The influence of water immersion on manual performance

  • Matthew Ray OSSC Research Unit, Marine Institute, Memorial University
  • Elizabeth Sanli OSSC Research Unit, Marine Institute, Memorial University
  • Rob Brown OSSC Research Unit, Marine Institute, Memorial University
  • Kerri Ann Ennis OSSC Research Unit, Marine Institute, Memorial University
  • Heather Carnahan School of Human Kinetics and Recreation & OSSC Research Unit, Marine Institute, Memorial University

Abstract

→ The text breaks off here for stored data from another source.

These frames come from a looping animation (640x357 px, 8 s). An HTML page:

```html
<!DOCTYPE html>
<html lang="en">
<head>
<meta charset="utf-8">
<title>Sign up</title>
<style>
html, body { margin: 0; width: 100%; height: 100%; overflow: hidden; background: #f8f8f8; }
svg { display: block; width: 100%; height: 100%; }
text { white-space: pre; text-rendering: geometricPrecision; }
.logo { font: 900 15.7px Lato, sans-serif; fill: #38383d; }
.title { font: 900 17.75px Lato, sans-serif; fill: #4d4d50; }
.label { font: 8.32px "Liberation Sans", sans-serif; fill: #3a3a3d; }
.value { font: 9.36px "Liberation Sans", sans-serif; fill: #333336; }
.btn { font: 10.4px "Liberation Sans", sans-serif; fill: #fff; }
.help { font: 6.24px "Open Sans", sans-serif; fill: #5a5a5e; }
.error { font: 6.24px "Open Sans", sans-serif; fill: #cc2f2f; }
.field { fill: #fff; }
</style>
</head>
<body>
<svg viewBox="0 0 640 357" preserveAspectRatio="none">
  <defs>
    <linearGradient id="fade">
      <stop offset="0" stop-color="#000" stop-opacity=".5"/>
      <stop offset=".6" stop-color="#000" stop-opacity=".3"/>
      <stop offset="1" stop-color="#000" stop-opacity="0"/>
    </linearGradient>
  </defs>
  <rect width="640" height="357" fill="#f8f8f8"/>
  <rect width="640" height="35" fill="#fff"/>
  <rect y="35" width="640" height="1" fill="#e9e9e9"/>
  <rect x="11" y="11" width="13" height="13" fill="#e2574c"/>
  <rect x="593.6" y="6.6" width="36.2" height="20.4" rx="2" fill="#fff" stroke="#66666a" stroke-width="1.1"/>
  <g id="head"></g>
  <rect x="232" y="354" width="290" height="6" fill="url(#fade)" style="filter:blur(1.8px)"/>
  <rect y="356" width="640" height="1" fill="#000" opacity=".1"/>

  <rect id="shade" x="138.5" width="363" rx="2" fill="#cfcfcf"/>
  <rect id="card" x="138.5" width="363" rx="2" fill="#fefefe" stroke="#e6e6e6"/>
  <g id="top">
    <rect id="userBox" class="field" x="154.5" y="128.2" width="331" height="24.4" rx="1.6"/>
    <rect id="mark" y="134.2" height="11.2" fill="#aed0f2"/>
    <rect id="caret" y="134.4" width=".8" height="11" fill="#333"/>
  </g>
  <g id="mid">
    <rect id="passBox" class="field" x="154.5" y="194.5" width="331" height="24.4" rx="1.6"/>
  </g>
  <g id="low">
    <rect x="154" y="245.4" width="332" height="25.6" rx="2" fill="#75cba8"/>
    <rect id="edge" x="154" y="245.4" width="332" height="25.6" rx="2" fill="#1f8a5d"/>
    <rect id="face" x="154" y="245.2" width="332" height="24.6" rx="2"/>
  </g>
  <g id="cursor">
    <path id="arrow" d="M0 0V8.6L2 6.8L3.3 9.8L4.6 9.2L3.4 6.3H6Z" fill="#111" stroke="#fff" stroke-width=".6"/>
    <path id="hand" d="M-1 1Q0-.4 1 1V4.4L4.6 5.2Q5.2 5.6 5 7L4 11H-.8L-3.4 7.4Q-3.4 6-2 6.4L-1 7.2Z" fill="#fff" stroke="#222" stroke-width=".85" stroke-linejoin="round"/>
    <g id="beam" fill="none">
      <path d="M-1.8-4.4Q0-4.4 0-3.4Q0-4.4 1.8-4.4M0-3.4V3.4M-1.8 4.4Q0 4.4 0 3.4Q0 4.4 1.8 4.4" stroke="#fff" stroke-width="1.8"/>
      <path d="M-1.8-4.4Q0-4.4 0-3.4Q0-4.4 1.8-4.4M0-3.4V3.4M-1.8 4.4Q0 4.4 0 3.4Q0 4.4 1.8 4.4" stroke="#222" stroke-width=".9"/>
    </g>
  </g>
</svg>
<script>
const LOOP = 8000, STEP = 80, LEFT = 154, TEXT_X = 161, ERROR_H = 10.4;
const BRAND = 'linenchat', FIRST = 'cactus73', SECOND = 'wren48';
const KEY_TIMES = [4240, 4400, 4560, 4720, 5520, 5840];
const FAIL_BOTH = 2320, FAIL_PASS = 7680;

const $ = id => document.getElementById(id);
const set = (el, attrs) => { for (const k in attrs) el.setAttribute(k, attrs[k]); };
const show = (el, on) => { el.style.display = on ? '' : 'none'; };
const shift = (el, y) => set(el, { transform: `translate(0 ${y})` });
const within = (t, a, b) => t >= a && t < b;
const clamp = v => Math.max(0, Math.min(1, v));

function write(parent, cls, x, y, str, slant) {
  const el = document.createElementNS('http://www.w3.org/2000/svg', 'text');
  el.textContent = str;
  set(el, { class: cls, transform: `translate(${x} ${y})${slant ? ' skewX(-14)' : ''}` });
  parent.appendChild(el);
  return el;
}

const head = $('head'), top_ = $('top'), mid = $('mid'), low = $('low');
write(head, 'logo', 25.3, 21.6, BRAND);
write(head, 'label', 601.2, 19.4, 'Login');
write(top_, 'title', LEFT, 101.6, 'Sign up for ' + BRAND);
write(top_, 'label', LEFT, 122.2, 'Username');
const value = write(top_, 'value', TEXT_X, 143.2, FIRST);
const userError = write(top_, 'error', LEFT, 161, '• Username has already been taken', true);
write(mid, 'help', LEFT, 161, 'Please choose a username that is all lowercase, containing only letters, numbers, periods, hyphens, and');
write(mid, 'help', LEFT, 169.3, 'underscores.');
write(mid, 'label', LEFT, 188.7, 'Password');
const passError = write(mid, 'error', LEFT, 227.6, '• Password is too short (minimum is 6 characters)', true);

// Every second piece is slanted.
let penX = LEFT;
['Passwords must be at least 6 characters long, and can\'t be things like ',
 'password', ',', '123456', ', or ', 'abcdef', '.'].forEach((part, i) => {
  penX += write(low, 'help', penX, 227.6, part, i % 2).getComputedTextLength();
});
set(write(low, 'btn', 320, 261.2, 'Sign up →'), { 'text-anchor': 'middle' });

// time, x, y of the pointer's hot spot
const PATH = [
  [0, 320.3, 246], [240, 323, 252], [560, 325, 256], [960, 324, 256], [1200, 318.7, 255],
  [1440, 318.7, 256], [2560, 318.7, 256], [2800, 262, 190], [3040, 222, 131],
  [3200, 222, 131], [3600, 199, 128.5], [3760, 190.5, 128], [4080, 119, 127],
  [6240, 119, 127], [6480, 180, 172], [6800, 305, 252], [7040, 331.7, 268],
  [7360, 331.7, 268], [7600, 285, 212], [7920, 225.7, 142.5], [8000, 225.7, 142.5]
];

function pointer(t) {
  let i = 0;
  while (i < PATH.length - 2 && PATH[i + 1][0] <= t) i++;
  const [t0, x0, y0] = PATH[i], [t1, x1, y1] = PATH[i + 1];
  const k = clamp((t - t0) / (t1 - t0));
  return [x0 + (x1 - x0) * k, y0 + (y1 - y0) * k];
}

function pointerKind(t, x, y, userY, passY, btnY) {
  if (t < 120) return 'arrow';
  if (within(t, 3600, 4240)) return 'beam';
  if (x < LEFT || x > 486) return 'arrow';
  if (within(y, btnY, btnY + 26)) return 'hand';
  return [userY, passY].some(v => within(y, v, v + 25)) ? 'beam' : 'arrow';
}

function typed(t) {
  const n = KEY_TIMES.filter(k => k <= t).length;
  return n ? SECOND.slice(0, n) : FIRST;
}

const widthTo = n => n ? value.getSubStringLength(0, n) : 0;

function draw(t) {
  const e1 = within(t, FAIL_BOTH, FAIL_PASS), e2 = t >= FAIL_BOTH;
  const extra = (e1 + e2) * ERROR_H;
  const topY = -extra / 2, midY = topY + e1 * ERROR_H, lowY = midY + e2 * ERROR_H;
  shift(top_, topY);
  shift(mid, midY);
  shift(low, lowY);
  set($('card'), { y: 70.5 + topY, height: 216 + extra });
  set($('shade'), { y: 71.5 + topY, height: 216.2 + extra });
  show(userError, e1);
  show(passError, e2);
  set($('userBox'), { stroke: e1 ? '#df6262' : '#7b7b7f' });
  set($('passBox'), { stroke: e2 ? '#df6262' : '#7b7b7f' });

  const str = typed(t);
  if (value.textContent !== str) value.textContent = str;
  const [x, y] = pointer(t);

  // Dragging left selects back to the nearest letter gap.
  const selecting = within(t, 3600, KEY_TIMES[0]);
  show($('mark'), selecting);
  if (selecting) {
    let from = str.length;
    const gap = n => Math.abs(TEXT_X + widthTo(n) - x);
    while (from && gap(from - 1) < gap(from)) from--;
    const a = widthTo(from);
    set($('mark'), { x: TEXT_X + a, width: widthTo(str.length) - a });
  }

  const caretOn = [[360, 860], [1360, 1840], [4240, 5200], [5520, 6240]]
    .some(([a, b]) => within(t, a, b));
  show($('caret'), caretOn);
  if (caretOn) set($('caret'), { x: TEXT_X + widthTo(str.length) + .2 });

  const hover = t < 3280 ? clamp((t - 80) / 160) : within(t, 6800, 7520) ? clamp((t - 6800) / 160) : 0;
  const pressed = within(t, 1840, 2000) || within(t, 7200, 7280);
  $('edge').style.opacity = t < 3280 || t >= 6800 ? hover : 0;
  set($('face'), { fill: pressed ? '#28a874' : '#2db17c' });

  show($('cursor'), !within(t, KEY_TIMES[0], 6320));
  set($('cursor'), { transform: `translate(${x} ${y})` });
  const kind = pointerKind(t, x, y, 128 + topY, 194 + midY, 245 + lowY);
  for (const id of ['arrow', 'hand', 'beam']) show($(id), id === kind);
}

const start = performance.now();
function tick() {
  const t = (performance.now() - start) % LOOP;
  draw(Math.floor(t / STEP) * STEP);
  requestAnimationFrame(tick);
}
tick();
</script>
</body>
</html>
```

Individuals working in ocean environments often have to perform motor skills with wet hands. Although one might assume that manual performance is hindered with wet hands, the influence of hand wetness on manual performance might not be straightforward for two reasons: 1) the curve that describes the relationship between hand moisture and the coefficient of friction is bell shaped (Andre et al. 2009) (i.e. intermediate level of moisture is optimal), and 2) increased skin hydration, from immersions in water, enhances skin adhesion (Derler et al. 2012). The purpose of the current research was to investigate how manual performance is influenced by hand wetness and water immersion duration. To that end, participants performed one sensory and three motor tests (Touch-Test, Purdue Pegboard (30s), Grooved Pegboard Task, Knot Untying Task) in three water immersion conditions (Dry Hands; Short Exposure; Long Exposure). We hypothesized that dry hand performance would be higher than wet hand performance. In addition, we hypothesized that a smaller decrement in performance would occur in the long exposure condition in comparison to the short exposure condition. The results showed that Purdue Pegboard performance was higher with dry hands in comparison to both wet hand conditions. In addition, performance in the knot untying task was higher with dry hands in comparison to the short exposure condition but not the long exposure condition. There were no statistical differences in the Grooved Pegboard scores or the Touch-test scores. Overall, this research demonstrates that manual performance is influenced by hand wetness and immersion time.